Technically, this is a word-level trigram. There are also letter-level trigrams, which are simply three-letter sequences. The generalized version of these are called $$n$$-grams.

A trigram is a three-word phrase, such as “three word phrase”. Trigrams are often used in machine-learning and search applications, to find documents matching a given search phrase, or to summarize a document by its most common terms.

• For this problem, simply represent a document as a list of Strings. Each string will be a single word of the document, and no word will contain a space in it.

• Design a class Trigram to represent trigrams. I strongly recommend that you not represent a trigram by a single String...

• Design a method compareTo(Trigram other) for Trigram that behaves analogously to compareTo for Strings: it should return a negative number if this Trigram comes before the other Trigram, a positive number if this Trigram comes after the other Trigram, and zero if they are the same trigram. This method should order the trigrams lexicographically and case-insensitively.

• Note the font here: I’m showing a document and trigrams in quotes, but they are not meant to signify Java Strings; you can and should represent these using whatever classes you’ve designed.

Design a method on lists of strings, trigrams(), that converts the list into a list of trigrams. For example, the document “Fundies2 is lots of fun” should produce the three trigrams “Fundies2 is lots”, “is lots of”, “lots of fun”. (A document with fewer than three words will produce an empty list of trigrams.)

• Design a method mostCommonTrigram() for lists of trigrams that returns the most common Trigram in the list. If the list is empty, return the trigram “NO SUCH TRIGRAM”. For ties, return the first trigram (in compareTo ordering) you encounter with the highest frequency.

• Design a method count(Trigram trigram) for lists of trigrams that returns the count of a given trigram in this list.

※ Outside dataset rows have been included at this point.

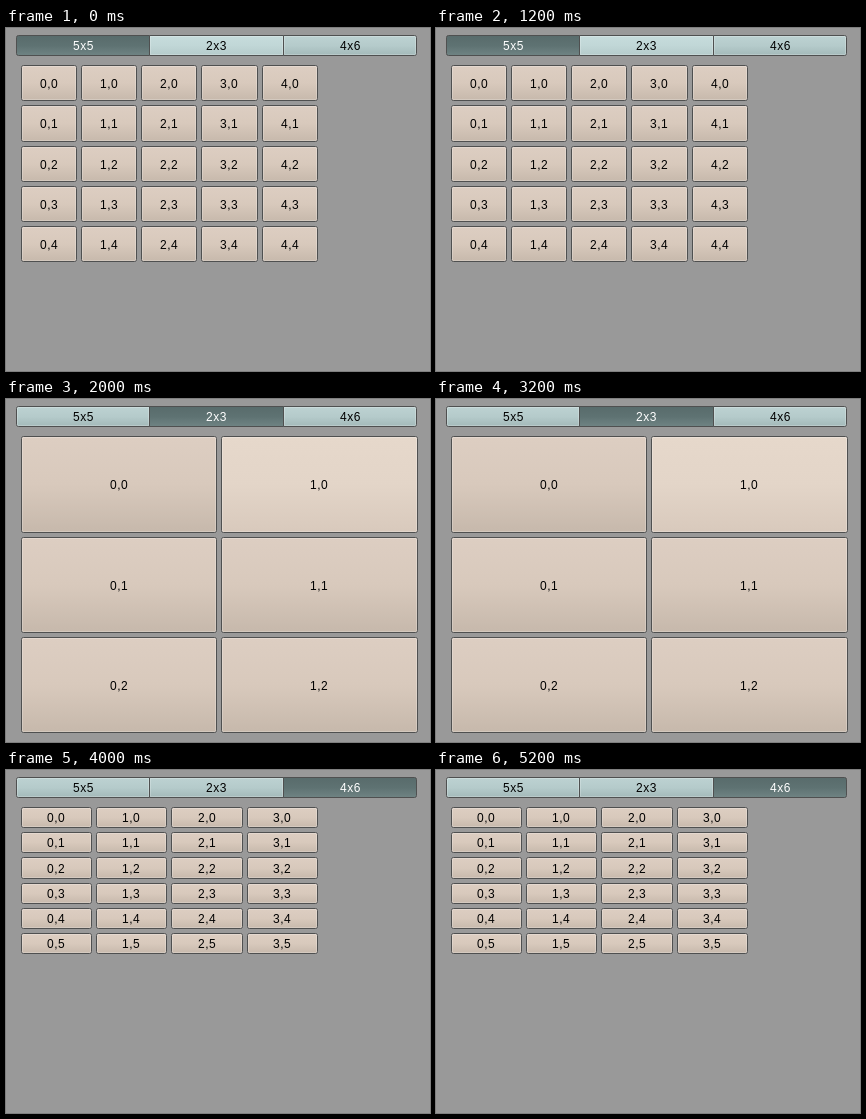
An HTML page with a canvas for the animation above (6000 ms loop, 424 by 343 pixels).

```html
<!DOCTYPE html>
<html lang="en">
<head>
<meta charset="utf-8">
<title>Tabbed grids</title>
<style>
  html, body { margin: 0; overflow: hidden; background: #999; }
  canvas { display: block; }
</style>
</head>
<body>
<canvas id="stage" width="424" height="343"></canvas>
<script>
const ctx = document.getElementById("stage").getContext("2d");
const HOLD = 2000;
const GAP = 4;
const pages = [
  { cols: 5, rows: 5, w: 301, h: 201, hoverTab: 1 },
  { cols: 2, rows: 3, w: 401, h: 301, hover: "1,0" },
  { cols: 4, rows: 6, w: 301, h: 150.8 },
];
const styles = {
  button: { fill: ["#ddcec2", "#d8c9bc", "#c6b8ab"], text: "#000" },
  hover: { fill: ["#e6d8cb", "#e3d5c8", "#d8c9bc"], text: "#000" },
  tab: { fill: ["#bdd2d2", "#b5cbcb", "#a2b8b8"], text: "#000" },
  hoverTab: { fill: ["#c7dcdc", "#c1d7d7", "#b4caca"], text: "#000" },
  active: { fill: ["#586b6b", "#5e7272", "#708484"], text: "#fff" },
};

function drawBox(x, y, w, h, label, style, radii) {
  const fill = ctx.createLinearGradient(0, y, 0, y + h);
  style.fill.forEach((color, i) => fill.addColorStop(i / 2, color));
  ctx.beginPath();
  ctx.roundRect(x + 0.5, y + 0.5, w - 1, h - 1, radii);
  ctx.fillStyle = fill;
  ctx.fill();
  ctx.strokeStyle = "#4f5050";
  ctx.stroke();
  if (style !== styles.active) {
    ctx.strokeStyle = "rgba(255, 255, 255, 0.22)";
    ctx.strokeRect(x + 1.5, y + 1.5, w - 3, h - 3);
  }
  ctx.fillStyle = style.text;
  const left = Math.round(x + (w - ctx.measureText(label).width) / 2);
  ctx.fillText(label, left, Math.floor(y + h / 2) + 5);
}

function drawTabs(current) {
  const edges = [10, 143, 277, 411];
  const corners = [[2, 0, 0, 2], 0, [0, 2, 2, 0]];
  pages.forEach(({ cols, rows }, i) => {
    const style = i === current ? styles.active
      : i === pages[current].hoverTab ? styles.hoverTab : styles.tab;
    const right = edges[i + 1] + (i < 2 ? 1 : 0);
    drawBox(edges[i], 7, right - edges[i], 21, `${cols}x${rows}`, style, corners[i]);
  });
}

function drawGrid({ cols, rows, w, h, hover }) {
  const xAt = i => Math.floor(15.3 + i * w / cols);
  const yAt = j => Math.floor(37.68 + j * h / rows);
  for (let j = 0; j < rows; j++) {
    for (let i = 0; i < cols; i++) {
      const x = xAt(i), y = yAt(j), label = `${i},${j}`;
      const style = label === hover ? styles.hover : styles.button;
      drawBox(x, y, xAt(i + 1) - GAP - x, yAt(j + 1) - GAP - y, label, style, 2);
    }
  }
}

function draw() {
  const current = Math.floor(performance.now() / HOLD) % pages.length;
  ctx.fillStyle = "#999";
  ctx.fillRect(0, 0, 424, 343);
  ctx.font = "12px 'Liberation Sans', Arial, sans-serif";
  ctx.letterSpacing = "0.5px";
  drawTabs(current);
  drawGrid(pages[current]);
  requestAnimationFrame(draw);
}
draw();
</script>
</body>
</html>
```
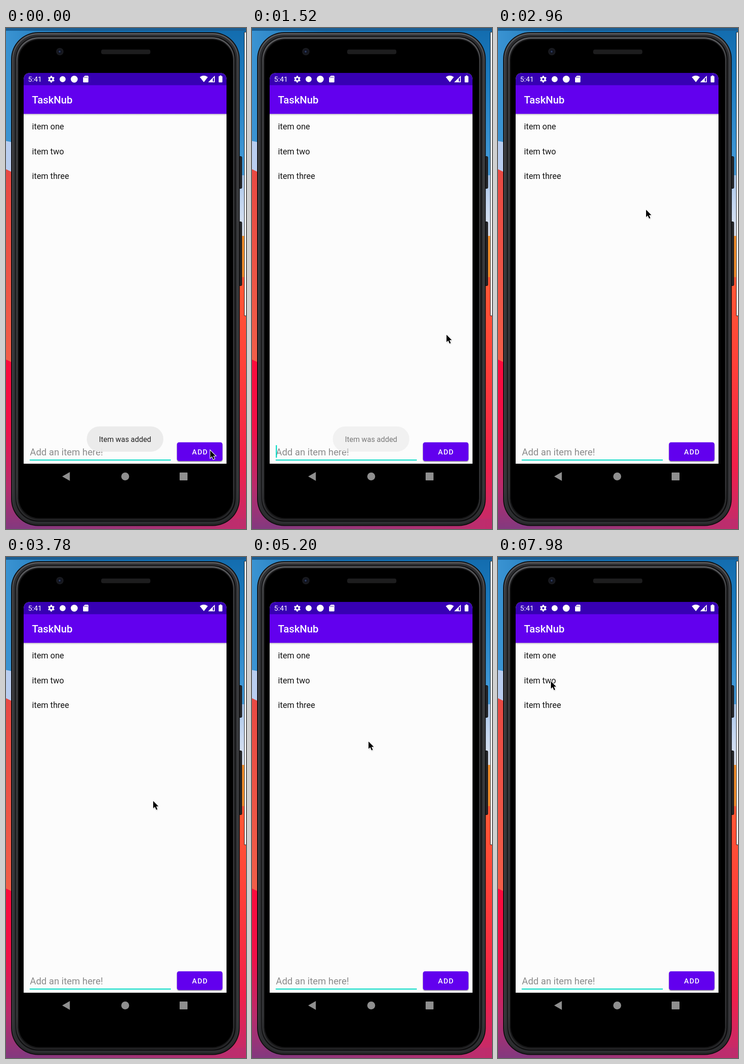
An HTML page that plays this animation: 517 by 1082 pixels, repeating every 8 s.

```html
<!DOCTYPE html>
<html lang="en">
<head>
<meta charset="utf-8">
<title>To-do list</title>
<style>
  html, body { margin: 0; width: 100%; height: 100%; overflow: hidden; background: #000; }
  svg { display: block; width: 517px; height: 1082px; font-family: Roboto, "Liberation Sans", sans-serif; }
  .medium { font-weight: 500; fill: #fff; }
  .item { font-size: 17.8px; fill: #141414; }
</style>
</head>
<body>
<svg viewBox="0 0 517 1082">
  <defs>
    <linearGradient id="sky" x2="0" y2="1">
      <stop offset="0" stop-color="#136cae"/><stop offset=".35" stop-color="#1c7cc0"/><stop offset="1" stop-color="#4a9fdc"/>
    </linearGradient>
    <linearGradient id="glow">
      <stop offset="0" stop-color="#3a93d2"/><stop offset="1" stop-color="#3a93d2" stop-opacity="0"/>
    </linearGradient>
    <linearGradient id="coral" x2="0" y2="1">
      <stop offset="0" stop-color="#e84943"/><stop offset="1" stop-color="#f25f49"/>
    </linearGradient>
    <linearGradient id="rose" x2="0" y2="1">
      <stop offset="0" stop-color="#fb0b3c"/><stop offset=".4" stop-color="#f01048"/>
      <stop offset=".75" stop-color="#b92b6c"/><stop offset="1" stop-color="#83397f"/>
    </linearGradient>
    <linearGradient id="side" x2="0" y2="1">
      <stop offset="0" stop-color="#ff5a36"/><stop offset=".35" stop-color="#ff4038"/>
      <stop offset=".75" stop-color="#f2204a"/><stop offset="1" stop-color="#bf2c6d"/>
    </linearGradient>
    <linearGradient id="pale" x2="0" y2="1">
      <stop offset="0" stop-color="#a9c6ea"/><stop offset=".5" stop-color="#c6d7f0"/><stop offset="1" stop-color="#dfe4ee"/>
    </linearGradient>
    <linearGradient id="floor">
      <stop offset="0" stop-color="#83397f"/><stop offset="1" stop-color="#c02c6c"/>
    </linearGradient>
    <linearGradient id="rim" x2="0" y2="1">
      <stop offset="0" stop-color="#5c5d60"/><stop offset=".06" stop-color="#46474a"/>
      <stop offset=".93" stop-color="#3c3d40"/><stop offset="1" stop-color="#232325"/>
    </linearGradient>
    <linearGradient id="shade" x2="0" y2="1">
      <stop offset="0" stop-color="#000" stop-opacity=".2"/><stop offset="1" stop-color="#000" stop-opacity="0"/>
    </linearGradient>
    <filter id="soft" x="-50%" y="-50%" width="200%" height="200%"><feGaussianBlur stdDeviation="1.3"/></filter>
  </defs>

  <!-- wallpaper -->
  <rect width="517" height="330" fill="url(#sky)"/>
  <rect width="160" height="250" fill="url(#glow)"/>
  <path d="M0 244L40 252V330H0Z" fill="#b9cdef"/>
  <path d="M0 305L40 324V740H0Z" fill="url(#coral)"/>
  <path d="M0 716L40 735V1082H0Z" fill="url(#rose)"/>
  <rect x="470" y="318" width="47" height="134" fill="url(#pale)"/>
  <rect x="470" y="449" width="47" height="92" fill="#f8932f"/>
  <rect x="470" y="538" width="47" height="544" fill="url(#side)"/>
  <rect y="1060" x="40" width="477" height="22" fill="url(#floor)"/>
  <rect width="517" height="6" fill="#1a5e94"/>
  <path d="M519 9H513.5V621.5H519" fill="#fbfbfb" stroke="#1c1c1c"/>

  <!-- phone body: dark edge, metal band, groove, inner band, glass -->
  <g fill="#242528" stroke="#0b0b0c">
    <rect x="500" y="277.500" width="8" height="69" rx="2"/>
    <rect x="500" y="418.500" width="8" height="138" rx="2"/>
  </g>
  <rect x="11" y="9" width="492.500" height="1066.500" rx="58" fill="#0d0d0e"/>
  <rect x="13" y="11" width="488.500" height="1062.500" rx="56" fill="url(#rim)"/>
  <rect x="16" y="14" width="482.500" height="1056.500" rx="53" fill="#2d2e31"/>
  <rect x="20.500" y="18.500" width="474" height="1047.500" rx="49" fill="#0c0c0d"/>
  <rect x="22" y="20" width="470" height="1044" rx="48" fill="url(#rim)"/>
  <rect x="25" y="23" width="465" height="1038" rx="46" fill="#161617"/>
  <rect x="27.500" y="25.500" width="461" height="1033" rx="44"/>
  <circle cx="116" cy="51" r="8" fill="#18191e"/>
  <circle cx="116" cy="51" r="4.500" fill="#10131f"/>
  <circle cx="115.500" cy="51" r="2" fill="#2d3c62"/>
  <rect x="205" y="46.500" width="106" height="10" rx="4" fill="#1d1d1e"/>

  <!-- app -->
  <path d="M38 941V112Q38 97 53 97H460Q475 97 475 112V941Z" fill="#fcfcfc"/>
  <path d="M38 124V112Q38 97 53 97H460Q475 97 475 112V124Z" fill="#3700b3"/>
  <rect x="38" y="123.500" width="437" height="62" fill="#6200ee"/>
  <rect x="38" y="185.500" width="437" height="4" fill="url(#shade)"/>
  <text x="47.500" y="116" font-size="15.400" fill="#fff">5:41</text>
  <g fill="#fff">
    <g transform="translate(97.500 110.500)">
      <circle r="4" fill="none" stroke="#fff" stroke-width="3.200"/>
      <g id="teeth"></g>
    </g>
    <circle cx="122" cy="110.500" r="6.500"/>
    <circle cx="147" cy="110.500" r="7.500"/>
    <path d="M170 103H176Q177.500 103 177.500 104.500V116Q177.500 117.500 176 117.500H167.500Q166 117.500 166 116V107Z"/>
    <path d="M417.500 106Q426 99.500 434.800 106L426.200 117Z"/>
    <path d="M449.500 103.500V117H436ZM448 107L445.500 109.500V115.500H448Z" fill-rule="evenodd"/>
    <path d="M449.500 103.500V117H436Z" fill="none" stroke="#fff" stroke-width=".6"/>
    <path d="M460.500 102.500H464V104H465Q466.200 104 466.200 105.200V116.300Q466.200 117.500 465 117.500H459.300Q458.100 117.500 458.100 116.300V105.200Q458.100 104 459.300 104H460.500Z"/>
  </g>
  <path d="M168.500 105.500V108M171.500 105V108M174.500 105V108" stroke="#3700b3"/>
  <text class="medium" x="56" y="163" font-size="22.200">TaskNub</text>
  <text class="item" x="56" y="219">item one</text>
  <text class="item" x="56" y="272.500">item two</text>
  <text class="item" x="56" y="326">item three</text>

  <text x="51.500" y="922.500" font-size="20.200" fill="#8b8b8b">Add an item here!</text>
  <rect x="51" y="932" width="304" height="2.200" fill="#03dac5"/>
  <rect id="caret" x="51.300" y="901" width="2.400" height="27" fill="#03dac5"/>
  <rect x="368.500" y="897" width="98" height="40" rx="4.500" fill="#000" opacity=".38" filter="url(#soft)"/>
  <rect x="368.300" y="894.800" width="98" height="40.400" rx="4.500" fill="#6200ee"/>
  <text class="medium" x="400.800" y="921" font-size="15.400" letter-spacing="1.380">ADD</text>

  <g id="toast">
    <rect x="174" y="860.500" width="165" height="54.500" rx="27" fill="#eaeaea" fill-opacity=".93"/>
    <text x="200.300" y="894" font-size="15.900" fill="#222">Item was added</text>
  </g>

  <!-- navigation -->
  <g fill="#8f8f8f">
    <path d="M121 968.500L137.500 959V978Z"/>
    <circle cx="256.800" cy="968.500" r="8.500"/>
    <rect x="374" y="960" width="17" height="17" rx="1"/>
  </g>

  <g id="pointer">
    <path d="M1 3V19L5 16L8 22L11 20.500L8.500 15H13Z" opacity=".35" filter="url(#soft)"/>
    <path d="M1 1.500V17.300L4.700 13.900L7.600 20.600L10.200 19.500L7.400 13H12.300Z" stroke="#fff" stroke-width="2.200" paint-order="stroke"/>
  </g>
</svg>
<script>
  const LOOP = 8000;
  const $ = id => document.getElementById(id);
  const play = (id, frames) => $(id).animate(
    frames.map(({ at, ...style }) => ({ offset: at / LOOP, ...style })),
    { duration: LOOP, iterations: Infinity }
  );

  // gear teeth
  $('teeth').innerHTML = [0, 1, 2, 3, 4, 5].map(i =>
    `<rect x="-1.700" y="-7.200" width="3.400" height="3" rx=".5" transform="rotate(${i * 60})"/>`).join('');

  // time, x, y of the pointer tip
  const path = [
    [0, 439, 911], [300, 439, 911], [1520, 418, 661], [2960, 318, 391],
    [4360, 315, 599], [5200, 250, 397], [6600, 135, 263], [7980, 113, 267], [8000, 113, 267]
  ];
  play('pointer', path.map(([at, x, y]) => ({
    at, transform: `translate(${x}px, ${y}px)`, easing: 'ease-in-out'
  })));

  play('toast', [
    { at: 0, opacity: 1 }, { at: 1320, opacity: 1 }, { at: 1820, opacity: 0 }, { at: LOOP, opacity: 0 }
  ]);

  // caret: half a second on, half a second off
  $('caret').animate(
    [{ opacity: 0 }, { opacity: 0, offset: .28 }, { opacity: 1, offset: .28 },
     { opacity: 1, offset: .78 }, { opacity: 0, offset: .78 }, { opacity: 0 }],
    { duration: 1000, iterations: Infinity }
  );
</script>
</body>
</html>
```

You will likely need several helper methods for this assignment. Be sure to test your code thoroughly. Hint: you will need to use one or more accumulators on this problem. Be sure to clearly explain their meaning in an accumulator statement, which should be written just beneath the purpose statement, just as we did in Fundies 1.

Submit your work in a file named Trigrams.java.